[Saved entries]

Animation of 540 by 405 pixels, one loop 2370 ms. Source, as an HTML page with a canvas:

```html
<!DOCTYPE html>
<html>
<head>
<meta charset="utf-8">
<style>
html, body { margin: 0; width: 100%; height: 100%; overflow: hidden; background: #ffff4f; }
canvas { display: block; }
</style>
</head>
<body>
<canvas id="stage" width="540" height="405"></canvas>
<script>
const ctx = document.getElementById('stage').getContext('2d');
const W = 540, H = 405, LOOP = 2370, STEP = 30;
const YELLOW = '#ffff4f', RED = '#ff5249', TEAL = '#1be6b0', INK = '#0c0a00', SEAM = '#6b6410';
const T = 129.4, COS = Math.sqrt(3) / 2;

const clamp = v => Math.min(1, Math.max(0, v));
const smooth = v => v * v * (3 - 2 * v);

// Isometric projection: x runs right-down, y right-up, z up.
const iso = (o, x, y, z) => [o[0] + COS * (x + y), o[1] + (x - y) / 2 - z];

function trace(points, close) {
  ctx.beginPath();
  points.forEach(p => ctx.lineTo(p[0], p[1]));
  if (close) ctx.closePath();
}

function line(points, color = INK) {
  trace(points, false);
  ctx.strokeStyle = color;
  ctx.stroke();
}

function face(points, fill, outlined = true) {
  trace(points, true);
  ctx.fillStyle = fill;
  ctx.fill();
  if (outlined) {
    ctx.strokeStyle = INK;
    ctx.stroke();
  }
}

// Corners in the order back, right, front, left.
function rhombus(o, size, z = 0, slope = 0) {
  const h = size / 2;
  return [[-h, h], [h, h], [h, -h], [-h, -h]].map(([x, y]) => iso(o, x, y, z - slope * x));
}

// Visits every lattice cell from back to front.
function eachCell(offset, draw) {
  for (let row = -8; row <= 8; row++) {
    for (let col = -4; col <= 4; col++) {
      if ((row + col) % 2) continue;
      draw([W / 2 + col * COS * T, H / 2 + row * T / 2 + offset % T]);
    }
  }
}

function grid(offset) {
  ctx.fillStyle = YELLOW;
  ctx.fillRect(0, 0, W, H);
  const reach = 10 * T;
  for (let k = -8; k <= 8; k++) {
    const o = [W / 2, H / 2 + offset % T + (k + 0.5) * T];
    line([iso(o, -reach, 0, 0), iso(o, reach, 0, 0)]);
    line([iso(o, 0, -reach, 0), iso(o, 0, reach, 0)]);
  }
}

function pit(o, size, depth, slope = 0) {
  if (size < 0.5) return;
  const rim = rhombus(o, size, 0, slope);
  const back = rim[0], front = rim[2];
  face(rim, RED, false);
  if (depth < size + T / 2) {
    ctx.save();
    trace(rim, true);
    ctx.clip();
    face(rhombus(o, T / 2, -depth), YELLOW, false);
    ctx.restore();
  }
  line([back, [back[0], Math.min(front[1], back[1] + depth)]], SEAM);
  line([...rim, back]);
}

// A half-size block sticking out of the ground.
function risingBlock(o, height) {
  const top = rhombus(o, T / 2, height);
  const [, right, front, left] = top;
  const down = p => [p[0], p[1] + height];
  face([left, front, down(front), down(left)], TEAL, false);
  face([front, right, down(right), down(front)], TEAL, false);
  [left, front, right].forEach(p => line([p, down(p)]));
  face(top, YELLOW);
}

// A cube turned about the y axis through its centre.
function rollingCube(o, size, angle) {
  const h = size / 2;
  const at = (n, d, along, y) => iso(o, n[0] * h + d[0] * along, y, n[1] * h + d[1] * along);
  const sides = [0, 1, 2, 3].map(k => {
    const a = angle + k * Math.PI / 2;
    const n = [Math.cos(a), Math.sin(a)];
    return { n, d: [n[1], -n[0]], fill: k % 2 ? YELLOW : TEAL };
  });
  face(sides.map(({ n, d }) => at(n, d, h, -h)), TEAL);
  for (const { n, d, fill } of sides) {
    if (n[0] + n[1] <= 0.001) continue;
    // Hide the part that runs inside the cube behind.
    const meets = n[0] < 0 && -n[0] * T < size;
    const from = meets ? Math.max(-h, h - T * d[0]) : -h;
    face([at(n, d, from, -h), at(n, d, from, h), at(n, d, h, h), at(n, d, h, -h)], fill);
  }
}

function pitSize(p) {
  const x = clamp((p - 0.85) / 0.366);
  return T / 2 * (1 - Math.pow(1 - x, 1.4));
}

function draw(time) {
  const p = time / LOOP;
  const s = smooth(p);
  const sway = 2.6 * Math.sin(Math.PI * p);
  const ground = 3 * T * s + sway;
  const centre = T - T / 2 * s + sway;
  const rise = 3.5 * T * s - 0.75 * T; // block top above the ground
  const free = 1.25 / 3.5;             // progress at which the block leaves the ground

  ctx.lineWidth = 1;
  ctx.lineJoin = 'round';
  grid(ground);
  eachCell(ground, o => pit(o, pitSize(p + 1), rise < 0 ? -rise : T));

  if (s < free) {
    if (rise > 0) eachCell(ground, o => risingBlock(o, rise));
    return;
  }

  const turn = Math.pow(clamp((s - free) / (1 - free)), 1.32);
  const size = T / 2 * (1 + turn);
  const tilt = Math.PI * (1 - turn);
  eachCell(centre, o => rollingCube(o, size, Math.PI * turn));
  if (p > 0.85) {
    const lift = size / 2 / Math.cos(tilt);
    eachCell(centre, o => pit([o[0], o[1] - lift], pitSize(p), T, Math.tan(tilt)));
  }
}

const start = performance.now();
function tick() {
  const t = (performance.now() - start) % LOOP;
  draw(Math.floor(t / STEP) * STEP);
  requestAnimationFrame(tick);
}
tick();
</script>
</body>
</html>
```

---

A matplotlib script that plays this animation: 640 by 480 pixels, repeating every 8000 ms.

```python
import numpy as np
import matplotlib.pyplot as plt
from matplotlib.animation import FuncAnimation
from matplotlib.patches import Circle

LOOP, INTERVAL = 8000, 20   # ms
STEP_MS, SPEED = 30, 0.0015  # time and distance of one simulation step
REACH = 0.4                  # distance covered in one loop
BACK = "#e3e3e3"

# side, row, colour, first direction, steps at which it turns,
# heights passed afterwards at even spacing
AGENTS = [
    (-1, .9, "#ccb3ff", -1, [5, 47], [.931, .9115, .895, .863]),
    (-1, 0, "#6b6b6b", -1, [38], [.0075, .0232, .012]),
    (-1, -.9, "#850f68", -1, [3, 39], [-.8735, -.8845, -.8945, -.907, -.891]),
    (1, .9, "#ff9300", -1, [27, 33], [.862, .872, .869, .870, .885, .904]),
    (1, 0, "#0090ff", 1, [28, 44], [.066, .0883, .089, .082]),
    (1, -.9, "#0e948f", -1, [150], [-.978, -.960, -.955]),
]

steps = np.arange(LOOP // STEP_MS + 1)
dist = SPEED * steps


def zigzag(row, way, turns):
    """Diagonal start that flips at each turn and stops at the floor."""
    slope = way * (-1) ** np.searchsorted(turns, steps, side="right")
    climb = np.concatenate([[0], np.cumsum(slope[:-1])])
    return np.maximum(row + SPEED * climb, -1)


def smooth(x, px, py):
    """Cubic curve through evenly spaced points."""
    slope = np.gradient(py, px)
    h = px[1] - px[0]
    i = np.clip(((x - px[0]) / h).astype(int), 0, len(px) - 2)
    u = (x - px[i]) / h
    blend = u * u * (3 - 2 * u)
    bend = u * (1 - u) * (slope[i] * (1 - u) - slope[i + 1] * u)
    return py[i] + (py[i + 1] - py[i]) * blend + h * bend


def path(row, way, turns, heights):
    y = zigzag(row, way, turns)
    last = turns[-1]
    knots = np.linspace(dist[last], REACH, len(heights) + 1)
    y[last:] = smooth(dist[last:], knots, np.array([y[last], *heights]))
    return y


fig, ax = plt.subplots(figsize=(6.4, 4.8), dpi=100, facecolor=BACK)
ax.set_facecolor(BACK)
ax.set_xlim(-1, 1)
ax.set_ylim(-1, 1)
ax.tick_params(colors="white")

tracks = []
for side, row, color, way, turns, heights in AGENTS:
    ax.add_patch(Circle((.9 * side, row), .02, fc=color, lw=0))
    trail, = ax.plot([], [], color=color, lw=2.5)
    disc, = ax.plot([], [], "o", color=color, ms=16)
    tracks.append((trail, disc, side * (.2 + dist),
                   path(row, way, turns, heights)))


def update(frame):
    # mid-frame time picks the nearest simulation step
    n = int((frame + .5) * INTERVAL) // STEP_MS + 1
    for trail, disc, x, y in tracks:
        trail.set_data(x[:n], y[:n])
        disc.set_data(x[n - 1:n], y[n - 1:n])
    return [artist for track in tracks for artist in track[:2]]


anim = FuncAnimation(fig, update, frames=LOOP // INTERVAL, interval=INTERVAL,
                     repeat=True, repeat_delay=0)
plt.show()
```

_WHAT THE EXERCISE ASKS_.
Across the records above, tally the lines that contain "heights" and return the number alone.

_SOLUTION BELOW_.
6